=== Assignment ===
Read through the data and report every line in which the word "addText" occurs.

=== Data for this exercise ===
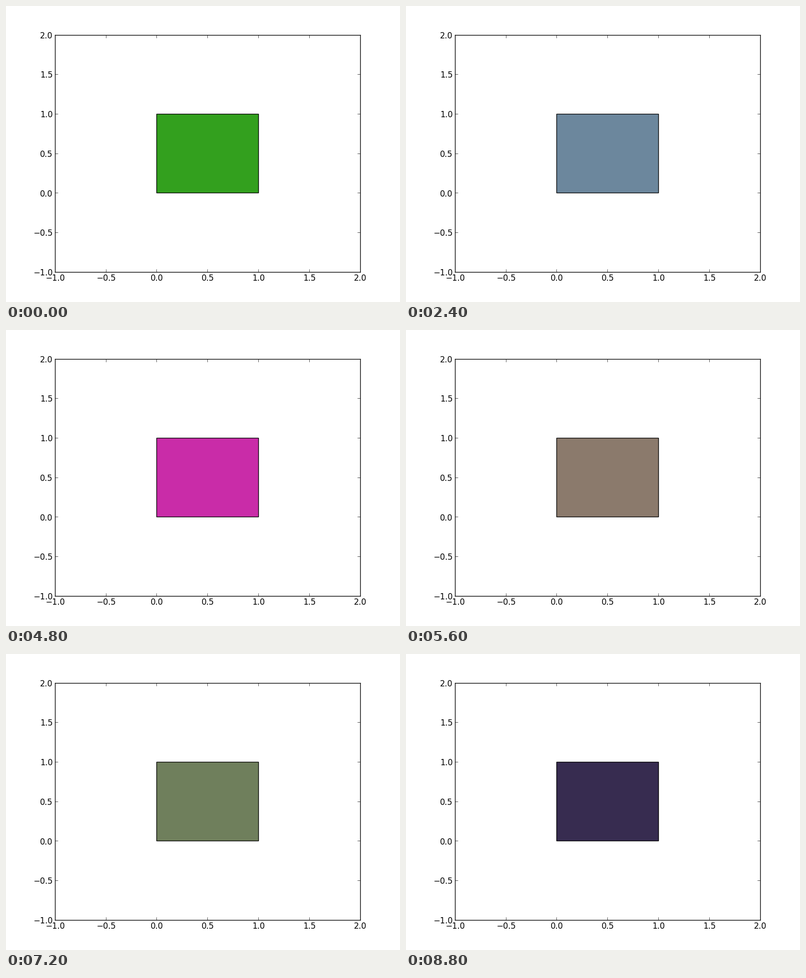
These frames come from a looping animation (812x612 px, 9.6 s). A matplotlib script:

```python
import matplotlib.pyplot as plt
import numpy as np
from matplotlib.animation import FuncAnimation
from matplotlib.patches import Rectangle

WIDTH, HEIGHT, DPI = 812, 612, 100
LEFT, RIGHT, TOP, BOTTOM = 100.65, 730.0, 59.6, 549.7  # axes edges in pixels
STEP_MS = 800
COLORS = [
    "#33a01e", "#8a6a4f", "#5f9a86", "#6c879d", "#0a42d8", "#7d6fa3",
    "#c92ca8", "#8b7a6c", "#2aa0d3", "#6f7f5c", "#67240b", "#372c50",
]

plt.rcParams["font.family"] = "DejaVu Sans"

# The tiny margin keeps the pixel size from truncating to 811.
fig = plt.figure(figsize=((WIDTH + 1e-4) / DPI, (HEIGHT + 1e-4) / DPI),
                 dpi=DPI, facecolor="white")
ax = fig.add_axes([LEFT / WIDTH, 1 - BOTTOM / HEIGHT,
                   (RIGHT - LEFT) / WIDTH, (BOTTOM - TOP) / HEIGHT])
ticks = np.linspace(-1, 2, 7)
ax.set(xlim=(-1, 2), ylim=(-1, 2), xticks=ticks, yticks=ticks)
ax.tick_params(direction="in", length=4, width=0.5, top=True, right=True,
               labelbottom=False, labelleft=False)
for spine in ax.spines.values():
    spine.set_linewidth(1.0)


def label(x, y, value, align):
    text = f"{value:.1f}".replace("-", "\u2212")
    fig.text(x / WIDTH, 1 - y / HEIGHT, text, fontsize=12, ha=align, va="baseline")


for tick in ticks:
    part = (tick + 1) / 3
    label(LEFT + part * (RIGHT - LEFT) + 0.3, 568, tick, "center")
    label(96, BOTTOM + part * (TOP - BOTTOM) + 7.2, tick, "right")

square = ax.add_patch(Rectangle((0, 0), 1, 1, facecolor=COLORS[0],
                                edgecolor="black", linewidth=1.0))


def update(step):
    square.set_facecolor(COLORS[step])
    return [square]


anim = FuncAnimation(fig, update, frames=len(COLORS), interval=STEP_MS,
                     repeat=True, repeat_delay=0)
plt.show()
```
--
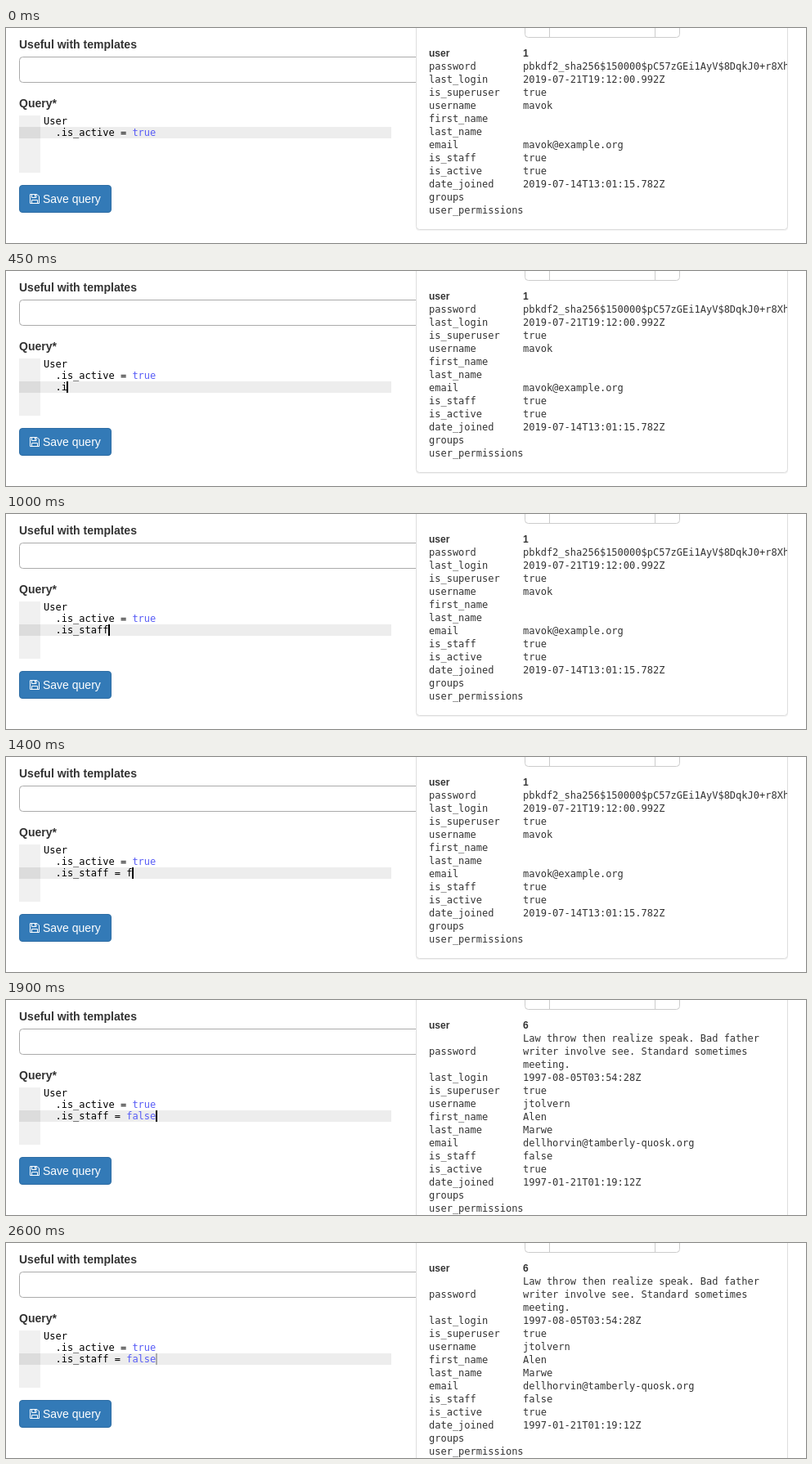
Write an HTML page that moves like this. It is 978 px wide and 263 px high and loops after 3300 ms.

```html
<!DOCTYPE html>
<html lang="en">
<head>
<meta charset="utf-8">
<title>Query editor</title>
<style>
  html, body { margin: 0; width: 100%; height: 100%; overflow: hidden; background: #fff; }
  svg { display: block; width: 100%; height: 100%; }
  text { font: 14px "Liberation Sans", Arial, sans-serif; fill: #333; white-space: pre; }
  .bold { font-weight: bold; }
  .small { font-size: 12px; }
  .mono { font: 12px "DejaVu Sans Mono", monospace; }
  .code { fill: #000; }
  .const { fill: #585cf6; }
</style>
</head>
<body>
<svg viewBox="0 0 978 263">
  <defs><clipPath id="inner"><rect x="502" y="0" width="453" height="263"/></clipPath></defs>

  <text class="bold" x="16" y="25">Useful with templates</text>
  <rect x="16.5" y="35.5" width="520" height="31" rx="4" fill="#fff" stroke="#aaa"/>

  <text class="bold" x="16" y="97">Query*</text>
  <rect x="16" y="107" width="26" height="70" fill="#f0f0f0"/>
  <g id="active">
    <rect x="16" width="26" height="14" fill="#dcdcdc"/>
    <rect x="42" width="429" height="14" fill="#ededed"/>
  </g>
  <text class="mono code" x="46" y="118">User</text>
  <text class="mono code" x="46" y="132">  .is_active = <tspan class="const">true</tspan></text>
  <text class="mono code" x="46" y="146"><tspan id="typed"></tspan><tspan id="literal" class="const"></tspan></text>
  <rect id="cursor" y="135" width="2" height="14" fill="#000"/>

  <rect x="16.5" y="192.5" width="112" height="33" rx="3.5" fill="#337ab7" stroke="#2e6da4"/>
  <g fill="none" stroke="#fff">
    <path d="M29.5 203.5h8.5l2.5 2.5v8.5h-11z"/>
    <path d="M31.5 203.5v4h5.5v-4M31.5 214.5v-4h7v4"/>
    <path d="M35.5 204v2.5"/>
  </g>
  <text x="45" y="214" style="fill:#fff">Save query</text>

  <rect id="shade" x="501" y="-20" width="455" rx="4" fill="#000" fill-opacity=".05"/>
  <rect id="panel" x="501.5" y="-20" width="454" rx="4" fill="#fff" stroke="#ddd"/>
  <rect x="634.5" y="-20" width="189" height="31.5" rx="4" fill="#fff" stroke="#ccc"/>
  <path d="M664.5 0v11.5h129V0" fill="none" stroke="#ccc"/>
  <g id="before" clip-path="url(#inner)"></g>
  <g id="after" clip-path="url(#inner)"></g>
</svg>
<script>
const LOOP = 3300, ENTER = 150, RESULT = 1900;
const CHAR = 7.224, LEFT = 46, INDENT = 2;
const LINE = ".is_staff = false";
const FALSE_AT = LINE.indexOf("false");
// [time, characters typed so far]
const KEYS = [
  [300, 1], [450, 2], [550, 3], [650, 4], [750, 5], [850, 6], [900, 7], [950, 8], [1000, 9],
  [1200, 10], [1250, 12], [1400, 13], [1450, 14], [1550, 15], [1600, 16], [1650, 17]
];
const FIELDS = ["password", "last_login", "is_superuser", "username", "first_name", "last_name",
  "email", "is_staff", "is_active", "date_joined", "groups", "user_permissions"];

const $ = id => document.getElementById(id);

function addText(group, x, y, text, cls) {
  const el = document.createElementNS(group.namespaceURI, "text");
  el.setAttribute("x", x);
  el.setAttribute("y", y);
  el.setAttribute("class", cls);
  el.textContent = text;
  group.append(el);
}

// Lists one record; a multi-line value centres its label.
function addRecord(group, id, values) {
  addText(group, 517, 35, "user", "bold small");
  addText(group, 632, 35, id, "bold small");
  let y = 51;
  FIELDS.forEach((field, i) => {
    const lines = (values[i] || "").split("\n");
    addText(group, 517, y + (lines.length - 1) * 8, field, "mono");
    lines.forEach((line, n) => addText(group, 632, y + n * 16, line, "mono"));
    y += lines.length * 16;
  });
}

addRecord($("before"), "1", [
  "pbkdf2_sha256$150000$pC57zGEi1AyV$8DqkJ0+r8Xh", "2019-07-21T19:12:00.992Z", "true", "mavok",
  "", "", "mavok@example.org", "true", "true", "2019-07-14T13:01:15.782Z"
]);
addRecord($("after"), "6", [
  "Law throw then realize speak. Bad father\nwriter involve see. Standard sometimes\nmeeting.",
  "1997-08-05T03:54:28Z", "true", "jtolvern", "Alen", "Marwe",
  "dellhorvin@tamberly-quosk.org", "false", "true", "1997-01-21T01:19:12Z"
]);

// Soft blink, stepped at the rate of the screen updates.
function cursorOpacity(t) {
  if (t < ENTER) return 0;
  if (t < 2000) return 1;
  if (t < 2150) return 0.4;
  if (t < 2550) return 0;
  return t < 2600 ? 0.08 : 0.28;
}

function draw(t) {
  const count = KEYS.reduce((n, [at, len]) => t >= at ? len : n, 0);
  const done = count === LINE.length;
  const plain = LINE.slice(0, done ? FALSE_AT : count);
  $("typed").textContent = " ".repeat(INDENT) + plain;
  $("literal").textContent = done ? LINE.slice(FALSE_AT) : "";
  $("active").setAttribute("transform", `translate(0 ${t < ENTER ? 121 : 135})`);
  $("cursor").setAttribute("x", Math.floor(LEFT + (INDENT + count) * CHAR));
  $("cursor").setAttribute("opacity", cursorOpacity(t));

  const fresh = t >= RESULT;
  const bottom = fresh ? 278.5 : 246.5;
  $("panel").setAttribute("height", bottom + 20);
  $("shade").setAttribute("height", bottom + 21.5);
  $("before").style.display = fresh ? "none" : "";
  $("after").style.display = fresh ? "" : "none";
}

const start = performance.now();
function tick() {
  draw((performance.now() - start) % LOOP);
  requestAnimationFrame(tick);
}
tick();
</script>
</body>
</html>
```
==
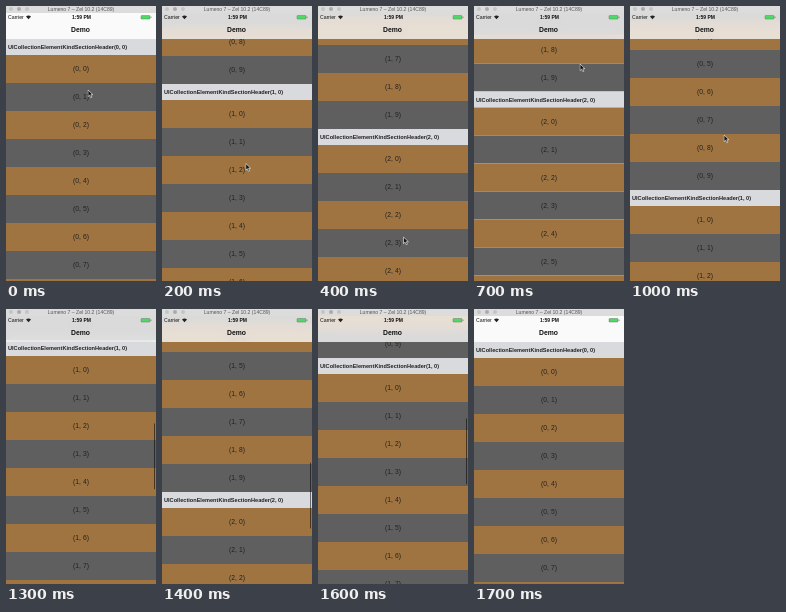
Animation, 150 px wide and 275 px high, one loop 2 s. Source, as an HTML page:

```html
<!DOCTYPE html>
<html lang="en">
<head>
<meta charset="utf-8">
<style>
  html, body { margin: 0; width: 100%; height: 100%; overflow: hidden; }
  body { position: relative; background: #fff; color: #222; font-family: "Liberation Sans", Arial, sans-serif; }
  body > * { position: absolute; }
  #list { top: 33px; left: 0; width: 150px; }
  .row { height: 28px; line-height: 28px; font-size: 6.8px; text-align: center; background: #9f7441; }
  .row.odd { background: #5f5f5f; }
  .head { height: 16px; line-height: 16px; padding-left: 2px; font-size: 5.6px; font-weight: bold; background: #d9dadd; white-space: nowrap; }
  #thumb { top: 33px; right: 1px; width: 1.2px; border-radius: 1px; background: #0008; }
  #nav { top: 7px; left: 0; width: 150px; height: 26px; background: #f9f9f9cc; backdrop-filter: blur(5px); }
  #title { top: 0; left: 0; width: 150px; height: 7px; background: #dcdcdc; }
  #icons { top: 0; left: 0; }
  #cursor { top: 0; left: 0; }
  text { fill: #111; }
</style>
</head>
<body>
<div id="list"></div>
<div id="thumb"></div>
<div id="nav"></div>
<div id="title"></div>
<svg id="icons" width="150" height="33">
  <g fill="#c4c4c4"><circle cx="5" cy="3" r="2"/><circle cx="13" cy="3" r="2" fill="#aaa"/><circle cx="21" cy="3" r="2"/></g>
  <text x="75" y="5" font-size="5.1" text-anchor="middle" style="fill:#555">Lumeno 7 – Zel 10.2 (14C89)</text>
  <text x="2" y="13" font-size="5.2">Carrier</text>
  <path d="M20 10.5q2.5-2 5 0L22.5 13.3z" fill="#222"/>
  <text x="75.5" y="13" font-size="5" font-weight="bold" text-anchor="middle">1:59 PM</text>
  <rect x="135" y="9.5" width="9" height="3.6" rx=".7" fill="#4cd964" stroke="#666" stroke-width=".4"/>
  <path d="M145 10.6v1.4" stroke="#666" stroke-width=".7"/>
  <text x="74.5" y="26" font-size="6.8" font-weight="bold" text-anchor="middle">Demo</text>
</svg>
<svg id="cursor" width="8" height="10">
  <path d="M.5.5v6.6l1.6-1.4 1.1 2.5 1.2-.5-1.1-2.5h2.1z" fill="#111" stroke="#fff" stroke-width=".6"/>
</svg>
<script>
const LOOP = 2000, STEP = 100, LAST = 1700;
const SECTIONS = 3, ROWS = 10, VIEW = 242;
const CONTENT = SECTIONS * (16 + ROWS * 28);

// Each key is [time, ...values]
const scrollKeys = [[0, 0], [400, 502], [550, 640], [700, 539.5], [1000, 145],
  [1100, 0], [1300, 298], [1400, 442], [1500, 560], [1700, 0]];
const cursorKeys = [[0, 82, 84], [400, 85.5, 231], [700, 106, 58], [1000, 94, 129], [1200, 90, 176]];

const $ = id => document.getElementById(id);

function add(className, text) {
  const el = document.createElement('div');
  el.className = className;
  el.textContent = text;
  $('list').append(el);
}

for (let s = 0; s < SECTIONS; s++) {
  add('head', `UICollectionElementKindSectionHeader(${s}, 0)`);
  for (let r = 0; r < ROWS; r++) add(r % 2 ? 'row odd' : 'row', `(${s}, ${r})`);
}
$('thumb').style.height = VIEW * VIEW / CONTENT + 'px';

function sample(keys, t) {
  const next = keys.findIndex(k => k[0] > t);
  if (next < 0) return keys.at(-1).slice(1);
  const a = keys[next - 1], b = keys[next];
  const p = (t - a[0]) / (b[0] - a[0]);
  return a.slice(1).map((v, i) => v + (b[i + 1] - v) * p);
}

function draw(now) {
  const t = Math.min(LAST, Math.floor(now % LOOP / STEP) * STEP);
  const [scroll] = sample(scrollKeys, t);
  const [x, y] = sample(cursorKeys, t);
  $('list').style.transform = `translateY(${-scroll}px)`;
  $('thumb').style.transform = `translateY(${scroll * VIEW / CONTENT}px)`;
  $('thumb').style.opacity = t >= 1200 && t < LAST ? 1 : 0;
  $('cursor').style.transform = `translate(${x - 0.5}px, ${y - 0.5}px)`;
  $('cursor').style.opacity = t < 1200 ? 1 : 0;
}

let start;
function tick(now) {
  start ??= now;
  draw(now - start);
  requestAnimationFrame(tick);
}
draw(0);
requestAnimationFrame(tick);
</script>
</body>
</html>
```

=== Task answer ===
function addText(group, x, y, text, cls) {
  addText(group, 517, 35, "user", "bold small");
  addText(group, 632, 35, id, "bold small");
    addText(group, 517, y + (lines.length - 1) * 8, field, "mono");
    lines.forEach((line, n) => addText(group, 632, y + n * 16, line, "mono"));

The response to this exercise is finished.